The situation in Syria had been so bad, she had seen her village destroyed and experienced loss beyond imagination for her twenty-three years of life. I give her some analgesia and while I examine her, another few portions of formula are obtained.  We negotiate for them to get into the barracks that evening. I walk away, shaken with what I have seen.

I go back to my hotel room and cry myself to sleep.

Going Dutch

I sleep poorly. The next day I join a group of Dutch nurses who have arrived and we set up a ‘drop in clinic’ in the camp. They have brought a huge supply of basic medications and first aid supplies. We instantly click and make a brilliantly functional team. They highlight the fact that I know no Dutch, and I give them advice about the more complex of presenting problems. We meet some fantastic young refugees who translate for us for the whole afternoon.

I decide to stay later into the evening to meet the Human Appeal doctor who is in camp later at night. He is a UK graduate who dedicates his time working in conflict zones and areas of great humanitarian need. He speaks good Farsi and so we work through some consultations together. Understandably, there is so much anxiety, being in an unfamiliar country with nothing of your own and on top of that, to be unwell.

His makeshift office is on the outskirts of the barracks compound, which is enclosed by high fences and bolted gates. Some refugees used the fact that there was a doctor inside to get entry into the compound by feigning illness and then trying to dart through into the barracks. I can hardly blame them.
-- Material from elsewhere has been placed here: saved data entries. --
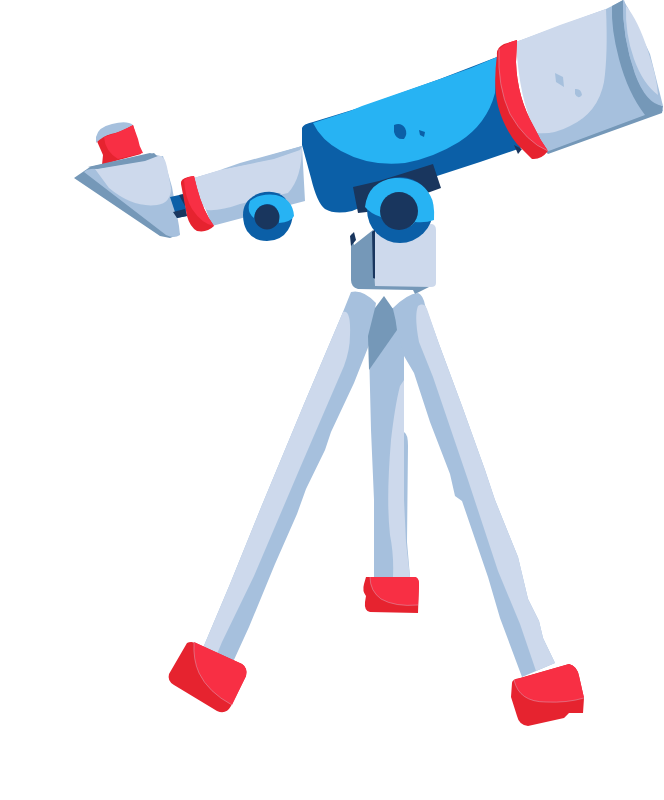
<!DOCTYPE html>
<html lang="en">
<head>
<meta charset="utf-8">
<title>Telescope on a tripod</title>
<style>
:root {
  --paper: #ffffff;
  --silver-light: #cdd9ec;
  --silver: #a6c0dd;
  --steel: #7598b8;
  --sky: #27b3f3;
  --blue: #0b5fa7;
  --navy: #19365e;
  --red-light: #f82f44;
  --red: #e6232f;
}
html, body { margin: 0; background: var(--paper); }
body { width: 664px; height: 800px; overflow: hidden; }
svg { display: block; }
.silver-light { fill: var(--silver-light); }
.silver { fill: var(--silver); }
.steel { fill: var(--steel); }
.sky { fill: var(--sky); }
.blue { fill: var(--blue); }
.navy { fill: var(--navy); }
.red-light { fill: var(--red-light); }
.red { fill: var(--red); }
.seam { fill: none; stroke: var(--silver-light); stroke-width: .6; opacity: .6; }
</style>
</head>
<body>
<svg width="664" height="800" viewBox="0 0 664 800" role="img" aria-label="Blue and silver telescope on a tripod with red feet">

  <g id="tripod">
    <g id="centre-leg">
      <path class="silver" d="M368 308 L404 308 L404 432 Q408 434 408 446 L407 542 L410 577 L374 577 L374 500 L371 430 Z"/>
      <path class="silver-light" d="M404 380 L404 500 L406 542 L410 577 L393 577 Q394 555 390 535 Q386 500 391 440 Q395 405 400 386 Z"/>
      <path class="red" d="M366 577 L415 577 Q419 578 419 584 L418 613 L370 612 Q364 611 365 602 L366 596 Q362 591 364 584 Z"/>
      <path class="red-light" d="M370 577 L415 577 Q419 578 419 584 L418 605 Q395 607 381 599 Q370 591 370 577 Z"/>
      <path class="seam" d="M370 577 Q370 591 381 599 Q395 607 418 605"/>
    </g>

    <g id="left-leg">
      <path class="silver" d="M351 292 Q363 289 376 303 L369 345 L354 383 L331 432 L325 450 L306 489 L297 514 L275 564 L249 627 L233 662 L203 648 L230 584 L262 505 L304 404 L343 312 Z"/>
      <path class="silver-light" d="M343 312 Q351 309 350 335 Q350 350 344 366 L300 468 L254 576 L222 642 Q218 652 215 658 L203 648 L230 584 L262 505 L304 404 Z"/>
      <path class="red" d="M187 643 Q192 640 200 645 L242 664 Q248 668 246 676 L231 706 Q226 715 217 711 L174 685 Q167 681 169 674 Z"/>
      <path class="red-light" d="M194 642 L242 664 Q248 668 246 676 L232 705 Q208 692 199 673 Q193 660 194 642 Z"/>
      <path class="seam" d="M194 642 Q193 660 199 673 Q208 692 232 705"/>
    </g>

    <g id="right-leg">
      <path class="silver" d="M393 308 Q407 294 418 293 Q423 295 425 305 L439 344 L462 406 L485 470 L495 500 L518 557 L528 599 L539 621 L543 638 L555 663 L522 677 L500 618 L488 577 L462 501 L455 496 L450 474 L430 422 L414 373 L404 356 L397 330 Z"/>
      <path class="silver-light" d="M418 306 Q424 302 427 309 L439 344 L462 406 L485 470 L495 500 L518 557 L528 599 L539 621 L543 638 L555 663 L536 671 L520 624 L498 571 L468 480 L433 377 L419 342 Q414 316 418 306 Z"/>
      <path class="red" d="M512 683 Q512 679 520 678 L569 664 Q577 666 579 676 L584 698 L583 713 L569 713 L564 718 L528 726 Q519 725 517 716 L511 697 Z"/>
      <path class="red-light" d="M514 680 L569 664 Q577 666 579 676 L584 698 Q567 703 546 702 Q519 702 514 680 Z"/>
      <path class="seam" d="M514 680 Q519 702 546 702 Q567 703 584 698"/>
    </g>

    <path class="steel" d="M384 296 L393 309 Q396 320 397 330 L369 370 L368 336 L375 308 Z"/>
  </g>

  <g id="mount">
    <path class="steel" d="M351 233 L354 245 L373 230 L375 286 L431 286 L415 294 L413 290 L358 289 Q351 287 351 280 Z"/>
    <path class="navy" d="M350 236 L354 232 L356 240 L351 246 Z M372 232 L376 228 L376 279 L373 278 Z"/>
    <path class="silver-light" d="M375 228 L432 224 Q436 225 436 230 L436 283 Q436 287 431 287 L375 286 Z"/>
  </g>

  <g id="eyepiece">
    <path class="red" d="M96 139 L133 125 L141 154 L119 160 L102 165 L103 155 Z"/>
    <path class="silver" d="M96 137 Q98 127 112 124 Q127 120 133 125 Q121 132 111 134 Q103 136 96 143 Z"/>
    <path class="red-light" d="M104 137 Q121 132 133 125 L138 139 Q139 146 143 153 L118 159 Q105 151 104 137 Z"/>
    <path class="steel" d="M74 178 L90 167 L154 153 L158 157 L100 176 L180 234 L170 238 L160 236 Z"/>
    <path class="silver" d="M84 172 Q88 168 98 169 L163 156 L172 187 L179 226 L180 235 Q174 239 166 235 Z"/>
    <path class="silver-light" d="M95 169 L145 160 L158 155 Q165 156 167 167 L171 188 Q171 203 157 205 Q133 208 109 188 Z"/>
    <path class="steel" d="M88 167 L150 153 L158 156 L145 161 L97 169 Z"/>
  </g>

  <g id="focuser">
    <path class="blue" d="M170 197 L184 194 L187 216 L177 218 Z"/>
    <path class="navy" d="M173 212 L185 209 L187 216 L177 218 Z M179 195 L184 194 L185 206 Z"/>
    <path class="silver" d="M194 178 L302 146 L305 201 L286 206 L246 217 L212 226 Z"/>
    <path class="silver-light" d="M194 178 L220 170 L274 158 L302 146 Q302 178 288 193 L240 204 Q221 211 207 210 Q194 198 194 178 Z"/>
    <path class="silver" d="M220 170 L240 163 L302 146 L300 150 L274 159 Z"/>
    <path class="red" d="M181 184 Q180 179 188 177 L194 176 L197 188 Q203 211 214 226 Q207 233 197 231 Q190 227 187 216 Z"/>
    <path class="red-light" d="M184 180 Q189 176 194 176 L197 188 Q203 211 214 226 Q202 224 192 209 Q185 197 184 180 Z"/>
  </g>

  <g id="focus-knob">
    <path class="blue" d="M243 215 Q243 199 260 193 Q276 189 285 198 L292 211 Q294 220 288 230 Q281 241 267 241 Q254 241 247 231 Q243 224 243 215 Z"/>
    <path class="sky" d="M250 201 Q260 193 276 195 Q293 199 294 216 Q291 222 279 223 Q280 204 267 204 Q256 205 254 218 Q246 212 250 201 Z"/>
    <circle class="navy" cx="267" cy="217" r="12.5"/>
  </g>

  <g id="main-tube">
    <path class="blue" d="M302 128 Q303 124 313 122 L362 107 L440 79 L497 57 L506 115 L521 148 L480 162 L437 176 L352 211 Q335 215 325 209 Q317 203 311 178 L302 145 Z"/>
    <path class="navy" d="M514 145 L522 149 L518 154 Z"/>
    <path class="sky" d="M313 123 L350 111 L362 106 L411 89 L440 79 L471 68 L497 57 L495 93 Q487 124 459 142 Q433 158 405 163 Q370 167 341 151 Q321 140 313 123 Z"/>
    <path class="blue" d="M394 125 Q401 122 405 128 Q408 134 404 139 Q396 140 394 132 Z M419 130 L425 132 L424 137 L420 135 Z"/>
  </g>

  <g id="pivot">
    <path class="navy" d="M353 187 L379 181 L433 164 L441 188 L430 192 L367 212 L358 213 Z"/>
    <circle class="blue" cx="400" cy="210" r="33"/>
    <path class="sky" d="M365 207 Q368 181 395 178 Q420 177 430 195 Q435 203 434 220 Q426 223 415 222 Q410 229 399 229 Q386 228 381 217 Q371 214 365 207 Z"/>
    <circle class="navy" cx="399" cy="211" r="19"/>
  </g>

  <g id="dew-shield">
    <path class="silver" d="M516 42 L606 9 L624 0 L663 111 L548 153 Q524 120 516 42 Z"/>
    <path class="silver-light" d="M516 42 L560 25 L606 9 Q608 55 604 82 Q598 113 570 126 Q553 135 536 133 Q519 100 516 42 Z"/>
    <path class="steel" d="M612 6 L623 0 Q622 36 635 73 Q645 101 663 106 L662 113 L548 154 L546 152 L645 115 Q628 93 619 59 Q611 29 612 6 Z"/>
    <path class="silver" d="M623 0 L628 8 L650 54 L663 106 Q646 104 635 74 Q622 37 623 0 Z"/>
    <path class="silver-light" d="M626 6 Q638 20 648 51 Q657 77 658 95 Q643 84 634 59 Q625 34 626 6 Z"/>
    <path class="silver" d="M555 73 L563 77 L564 87 L556 82 Z M575 89 Q581 88 582 95 Q578 100 575 94 Z"/>
    <path class="red" d="M497 55 Q496 48 504 44 L517 40 L516 62 Q517 97 534 127 Q540 140 548 151 Q541 160 532 159 L517 144 Q504 128 498 106 Q493 85 497 55 Z"/>
    <path class="red-light" d="M499 49 Q505 43 517 40 L516 62 Q517 97 534 127 Q540 140 548 151 Q526 142 510 114 Q497 86 499 49 Z"/>
    <path class="seam" d="M499 49 Q497 86 510 114 Q526 142 548 151"/>
  </g>
</svg>
</body>
</html>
The local police have received a lot of negative publicity, however they have a job to do. They are working with people who are desperate and who do not speak the same language. It seems obvious that this is going to lead to frustration, and so conflict at times. The police try and maintain order in the queue to registration. I can’t say that I experienced much negativity from them. Most of the police officers I spoke with were sympathetic to the plight of the refugees.
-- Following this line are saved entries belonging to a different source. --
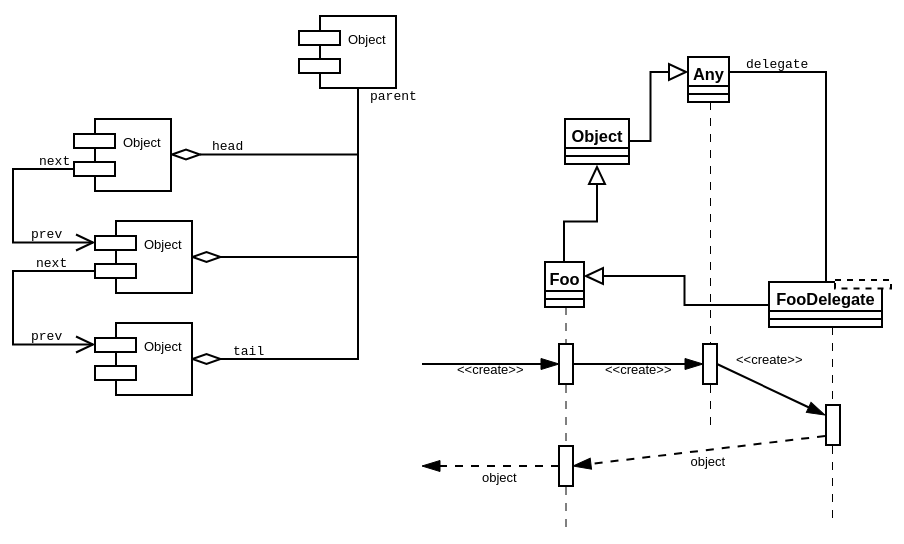
<!DOCTYPE html>
<html lang="en">
<head>
<meta charset="utf-8">
<title>Object and delegate diagram</title>
<style>
  :root {
    --ink: #000;
    --paper: #fff;
    --sans: "Liberation Sans", Arial, sans-serif;
    --mono: "Liberation Mono", "Courier New", monospace;
  }
  * { box-sizing: border-box; }
  body { margin: 0; background: var(--paper); }
  .diagram {
    position: relative;
    width: 904px;
    height: 544px;
    overflow: hidden;
    background: var(--paper);
    color: var(--ink);
    font: 13px/16px var(--sans);
  }
  .diagram > * { position: absolute; left: var(--x); top: var(--y); }
  .connectors { left: 0; top: 0; fill: none; stroke: var(--ink); stroke-width: 2; }
  .lifelines { stroke-width: 1; stroke-dasharray: 8 8; }
  .reply { stroke-dasharray: 8 8; }
  .hollow { fill: var(--paper); }
  .solid { fill: var(--ink); stroke-width: 1; }

  .component { width: 99px; height: 74px; }
  .component .body {
    width: 78px;
    height: 74px;
    margin-left: 21px;
    padding: 15px 0 0 27px;
    border: 2px solid var(--ink);
    background: var(--paper);
  }
  .component .tabs {
    position: absolute;
    left: 0;
    top: 15px;
    display: grid;
    gap: 12px;
  }
  .component .tabs i {
    width: 43px;
    height: 16px;
    border: 2px solid var(--ink);
    background: var(--paper);
  }

  .class {
    display: grid;
    grid-template-rows: 27px 8px 8px;
    width: var(--w);
    height: 47px;
    border: 2px solid var(--ink);
    background: var(--paper);
  }
  .class b {
    font-size: 16.4px;
    line-height: 32px;
    text-align: center;
    white-space: nowrap;
  }
  .class i { border-top: 2px solid var(--ink); }
  .activation {
    width: 16px;
    height: 42px;
    border: 2px solid var(--ink);
    background: var(--paper);
  }
  .role, .message { white-space: nowrap; }
  .role { font-family: var(--mono); }
</style>
</head>
<body>
<main class="diagram">
  <svg class="connectors" width="904" height="544" viewBox="0 0 904 544" aria-hidden="true">
    <defs>
      <polygon id="diamond" class="hollow" points="0,0 14,-5 28,0 14,5"/>
      <polyline id="open-arrow" points="-17,-8 0,0 -17,8"/>
      <polygon id="inherit" class="hollow" points="0,0 -17,-8 -17,8"/>
      <polygon id="arrow" class="solid" points="0,0 -18,-5.5 -18,5.5"/>
    </defs>

    <g class="lifelines">
      <path d="M566 307V343M566 385V445M566 487V528"/>
      <path d="M710.5 102V343M710.5 385V430"/>
      <path d="M832.5 327V404M832.5 446V520"/>
    </g>

    <g class="ownership">
      <path d="M358 88V359H220M200 154.5H358M220 257H358"/>
      <use href="#diamond" x="172" y="154.5"/>
      <use href="#diamond" x="192.5" y="257"/>
      <use href="#diamond" x="192.5" y="359"/>
    </g>

    <g class="siblings">
      <path d="M74 169H13V242.5H93M95 271H13V344.5H93"/>
      <use href="#open-arrow" x="93" y="242.5"/>
      <use href="#open-arrow" x="93" y="344.5"/>
    </g>

    <g class="inheritance">
      <path d="M629 141H650.5V72H669"/>
      <path d="M564 262V221.5H597V183"/>
      <path d="M769 305H684.5V276H603"/>
      <path d="M729 72H826V282"/>
      <use href="#inherit" x="686" y="72"/>
      <use href="#inherit" transform="translate(597 167) rotate(-90)"/>
      <use href="#inherit" transform="translate(586 276) rotate(180)"/>
    </g>

    <g class="messages">
      <path d="M422 364H542M574 364H686M717 364L809 407.5"/>
      <use href="#arrow" x="559" y="364"/>
      <use href="#arrow" x="703" y="364"/>
      <use href="#arrow" transform="translate(825 415) rotate(25)"/>
      <path class="reply" d="M825 436L590 464M559 466H439"/>
      <use href="#arrow" transform="translate(573 466) rotate(173)"/>
      <use href="#arrow" transform="translate(422 466) rotate(180)"/>
    </g>
  </svg>

  <section class="component" style="--x:298px;--y:15px"><div class="body">Object</div><div class="tabs"><i></i><i></i></div></section>
  <section class="component" style="--x:73px;--y:118px"><div class="body">Object</div><div class="tabs"><i></i><i></i></div></section>
  <section class="component" style="--x:94px;--y:220px"><div class="body">Object</div><div class="tabs"><i></i><i></i></div></section>
  <section class="component" style="--x:94px;--y:322px"><div class="body">Object</div><div class="tabs"><i></i><i></i></div></section>

  <span class="role" style="--x:370px;--y:89px">parent</span>
  <span class="role" style="--x:212px;--y:139px">head</span>
  <span class="role" style="--x:39px;--y:154px">next</span>
  <span class="role" style="--x:31px;--y:227px">prev</span>
  <span class="role" style="--x:36px;--y:256px">next</span>
  <span class="role" style="--x:31px;--y:329px">prev</span>
  <span class="role" style="--x:233px;--y:344px">tail</span>
  <span class="role" style="--x:746px;--y:57px">delegate</span>

  <section class="class" style="--x:687px;--y:56px;--w:43px"><b>Any</b><i></i><i></i></section>
  <section class="class" style="--x:564px;--y:118px;--w:66px"><b>Object</b><i></i><i></i></section>
  <section class="class" style="--x:544px;--y:261px;--w:41px"><b>Foo</b><i></i><i></i></section>
  <section class="class" style="--x:768px;--y:281px;--w:115px"><b>FooDelegate</b><i></i><i></i></section>
  <svg class="template-slot" style="--x:834px;--y:279px" width="58" height="11" viewBox="0 0 58 11" aria-hidden="true">
    <rect x="1" y="1" width="56" height="8.5" fill="var(--paper)" stroke="var(--ink)" stroke-width="2" stroke-dasharray="6 6"/>
  </svg>

  <i class="activation" style="--x:558px;--y:343px"></i>
  <i class="activation" style="--x:702px;--y:343px"></i>
  <i class="activation" style="--x:825px;--y:404px"></i>
  <i class="activation" style="--x:558px;--y:445px"></i>

  <span class="message" style="--x:457px;--y:362px">&lt;&lt;create&gt;&gt;</span>
  <span class="message" style="--x:605px;--y:362px">&lt;&lt;create&gt;&gt;</span>
  <span class="message" style="--x:736px;--y:352px">&lt;&lt;create&gt;&gt;</span>
  <span class="message" style="--x:482px;--y:470px">object</span>
  <span class="message" style="--x:690.5px;--y:454px">object</span>
</main>
</body>
</html>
Half way through my week, we are blessed with a Farsi speaker from London who has flown out to do what she can. This sudden new ability to communicate lifts my spirits and fuels my determination. We spend more time distributing snacks and toys, using the opportunity to get an overview of the general health of the family and treat where we can.
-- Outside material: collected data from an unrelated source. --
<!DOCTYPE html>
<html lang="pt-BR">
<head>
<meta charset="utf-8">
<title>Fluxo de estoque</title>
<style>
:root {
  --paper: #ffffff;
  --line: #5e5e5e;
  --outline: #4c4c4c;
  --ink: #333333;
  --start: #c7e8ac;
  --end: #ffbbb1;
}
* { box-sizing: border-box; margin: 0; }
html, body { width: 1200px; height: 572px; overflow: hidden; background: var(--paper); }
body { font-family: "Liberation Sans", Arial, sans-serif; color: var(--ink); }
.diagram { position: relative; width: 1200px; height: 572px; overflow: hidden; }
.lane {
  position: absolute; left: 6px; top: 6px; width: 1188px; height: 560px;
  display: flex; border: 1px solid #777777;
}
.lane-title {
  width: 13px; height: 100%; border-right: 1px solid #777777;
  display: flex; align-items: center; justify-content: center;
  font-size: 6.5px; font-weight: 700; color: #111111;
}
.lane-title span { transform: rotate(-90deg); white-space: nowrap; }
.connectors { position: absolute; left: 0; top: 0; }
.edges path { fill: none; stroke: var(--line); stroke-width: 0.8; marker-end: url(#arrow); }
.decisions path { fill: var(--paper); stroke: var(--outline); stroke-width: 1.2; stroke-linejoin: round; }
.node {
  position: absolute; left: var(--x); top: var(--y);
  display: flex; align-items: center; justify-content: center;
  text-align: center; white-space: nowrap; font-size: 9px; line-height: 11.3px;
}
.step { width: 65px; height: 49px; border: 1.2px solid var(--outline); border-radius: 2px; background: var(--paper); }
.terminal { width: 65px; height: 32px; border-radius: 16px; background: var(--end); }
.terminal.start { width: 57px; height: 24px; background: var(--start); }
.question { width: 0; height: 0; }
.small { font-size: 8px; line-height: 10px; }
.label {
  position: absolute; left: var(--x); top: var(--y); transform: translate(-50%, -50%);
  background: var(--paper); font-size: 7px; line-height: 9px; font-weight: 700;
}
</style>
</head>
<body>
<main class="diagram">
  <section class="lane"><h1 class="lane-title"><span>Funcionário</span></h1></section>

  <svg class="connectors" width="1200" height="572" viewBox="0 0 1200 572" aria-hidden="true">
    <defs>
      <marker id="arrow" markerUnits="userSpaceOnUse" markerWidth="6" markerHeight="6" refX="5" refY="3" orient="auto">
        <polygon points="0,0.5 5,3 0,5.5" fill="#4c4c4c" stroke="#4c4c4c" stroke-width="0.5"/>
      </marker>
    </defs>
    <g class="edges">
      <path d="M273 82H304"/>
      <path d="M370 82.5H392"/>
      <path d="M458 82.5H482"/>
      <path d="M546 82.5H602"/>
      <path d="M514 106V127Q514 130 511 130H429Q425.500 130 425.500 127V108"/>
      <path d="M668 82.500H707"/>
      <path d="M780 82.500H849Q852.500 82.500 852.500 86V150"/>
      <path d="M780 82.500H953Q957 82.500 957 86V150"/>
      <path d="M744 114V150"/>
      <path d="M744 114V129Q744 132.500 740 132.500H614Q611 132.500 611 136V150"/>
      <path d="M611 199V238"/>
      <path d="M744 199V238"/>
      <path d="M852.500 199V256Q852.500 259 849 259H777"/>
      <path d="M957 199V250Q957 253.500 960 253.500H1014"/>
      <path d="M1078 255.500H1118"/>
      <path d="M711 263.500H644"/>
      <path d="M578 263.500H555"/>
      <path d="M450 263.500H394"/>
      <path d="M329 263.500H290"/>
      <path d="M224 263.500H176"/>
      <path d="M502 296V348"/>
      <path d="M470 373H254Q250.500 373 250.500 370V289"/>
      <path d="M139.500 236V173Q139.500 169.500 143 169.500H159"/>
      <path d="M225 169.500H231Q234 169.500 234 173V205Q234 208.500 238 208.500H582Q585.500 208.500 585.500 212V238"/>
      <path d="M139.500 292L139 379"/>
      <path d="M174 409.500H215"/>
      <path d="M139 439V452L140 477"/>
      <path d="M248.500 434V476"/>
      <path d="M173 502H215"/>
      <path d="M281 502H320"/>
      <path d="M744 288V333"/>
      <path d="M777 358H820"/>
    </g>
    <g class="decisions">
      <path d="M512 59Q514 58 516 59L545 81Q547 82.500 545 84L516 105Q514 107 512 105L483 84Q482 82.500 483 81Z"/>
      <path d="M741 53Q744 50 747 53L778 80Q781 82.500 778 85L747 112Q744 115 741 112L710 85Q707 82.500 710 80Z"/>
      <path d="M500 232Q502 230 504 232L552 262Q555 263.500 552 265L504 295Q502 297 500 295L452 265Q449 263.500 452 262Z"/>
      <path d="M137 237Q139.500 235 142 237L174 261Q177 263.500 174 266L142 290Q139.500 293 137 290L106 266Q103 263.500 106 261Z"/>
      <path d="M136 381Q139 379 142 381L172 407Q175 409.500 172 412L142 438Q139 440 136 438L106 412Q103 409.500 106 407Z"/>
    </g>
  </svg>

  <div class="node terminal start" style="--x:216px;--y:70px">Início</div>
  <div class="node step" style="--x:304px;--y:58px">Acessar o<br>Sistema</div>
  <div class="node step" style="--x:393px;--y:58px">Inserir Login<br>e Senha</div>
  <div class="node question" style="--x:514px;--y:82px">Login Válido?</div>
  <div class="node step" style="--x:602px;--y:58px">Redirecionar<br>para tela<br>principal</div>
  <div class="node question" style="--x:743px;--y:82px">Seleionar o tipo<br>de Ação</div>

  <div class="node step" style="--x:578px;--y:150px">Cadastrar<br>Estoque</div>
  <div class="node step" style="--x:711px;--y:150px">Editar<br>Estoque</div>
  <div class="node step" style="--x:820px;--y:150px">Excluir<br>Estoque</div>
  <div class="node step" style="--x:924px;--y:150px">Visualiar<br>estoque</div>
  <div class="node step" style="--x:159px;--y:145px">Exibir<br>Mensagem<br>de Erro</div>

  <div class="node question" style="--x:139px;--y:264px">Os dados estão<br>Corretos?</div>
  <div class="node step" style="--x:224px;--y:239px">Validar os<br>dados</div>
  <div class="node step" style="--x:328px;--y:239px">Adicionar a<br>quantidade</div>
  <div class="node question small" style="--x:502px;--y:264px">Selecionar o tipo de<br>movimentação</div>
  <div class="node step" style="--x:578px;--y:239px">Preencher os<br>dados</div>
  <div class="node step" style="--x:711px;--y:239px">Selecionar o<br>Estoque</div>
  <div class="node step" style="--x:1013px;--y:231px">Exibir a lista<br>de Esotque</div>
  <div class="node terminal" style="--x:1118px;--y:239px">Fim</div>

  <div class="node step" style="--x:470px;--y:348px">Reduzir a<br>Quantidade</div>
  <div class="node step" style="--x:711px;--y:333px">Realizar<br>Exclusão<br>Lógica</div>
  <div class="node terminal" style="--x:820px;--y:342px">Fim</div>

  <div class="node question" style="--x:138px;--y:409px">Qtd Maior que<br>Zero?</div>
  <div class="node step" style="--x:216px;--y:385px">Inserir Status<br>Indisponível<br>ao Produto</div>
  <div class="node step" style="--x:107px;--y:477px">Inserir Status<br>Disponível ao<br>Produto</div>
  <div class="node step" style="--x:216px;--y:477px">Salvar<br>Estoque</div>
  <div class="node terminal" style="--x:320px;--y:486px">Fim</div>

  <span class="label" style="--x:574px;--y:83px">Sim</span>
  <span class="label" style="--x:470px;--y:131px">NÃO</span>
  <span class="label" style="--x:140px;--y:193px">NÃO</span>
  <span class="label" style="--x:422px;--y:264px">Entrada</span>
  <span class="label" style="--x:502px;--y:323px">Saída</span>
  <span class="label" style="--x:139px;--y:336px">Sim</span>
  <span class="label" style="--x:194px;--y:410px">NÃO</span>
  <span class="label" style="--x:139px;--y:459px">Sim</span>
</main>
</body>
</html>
Our translator is asked to accompany the police and psychiatrist to the hospital – another boat has capsized leaving several lost at sea and families divided.

The psychiatrist has been flown in from Jordan and is accompanied by a psychologist, trying to help those who have experienced loss in such an acute sense; forced to watch their babies disappear into the darkness, into the sea. I cannot comprehend how you try to understand or help with that.   We manage to pair up some photos of children in the hospital with photos on phones of anxiously awaiting relatives. This feels like a small triumph, especially when reuniting the families.

What if it was my family?

Some people I meet are angry, seething that they are forced to wait in such squalid conditions, that they must wait to register and that everyday consumables are expensive. Others are distraught, displaying delayed grief reactions or real raw grief over those lost or separated. Some are just numb.

The tales told about the boats from Turkey are extraordinary. People describe being asked to pay sums in excess of 1500 Euros by threatening traffickers holding AK47s, urging more and more refugees into the boats when they were clearly over capacity already. What would you do if that were the only perceived way to safety? The boats are nothing more than a thicker, larger inflatable dinghy reminiscent of those my sister and I played in the sea with on a childhood holiday.

When I return, UK medicine angers me for the first few weeks. Demand is so high, expectation so great, frustration often over such trivial things and no reprieve in sight. It makes me want to give those with overly-unrealistic expectations or demands a glimpse of what is happening on our doorstep.

Life is so precious. Compassion costs nothing. I bite my tongue and plan my next trip to Greece.

Visit the International Rescue Committee (IRC) Greece page for updates on the situation. Click here for our recent article on working in the Calais ‘Jungle’ refugee camp.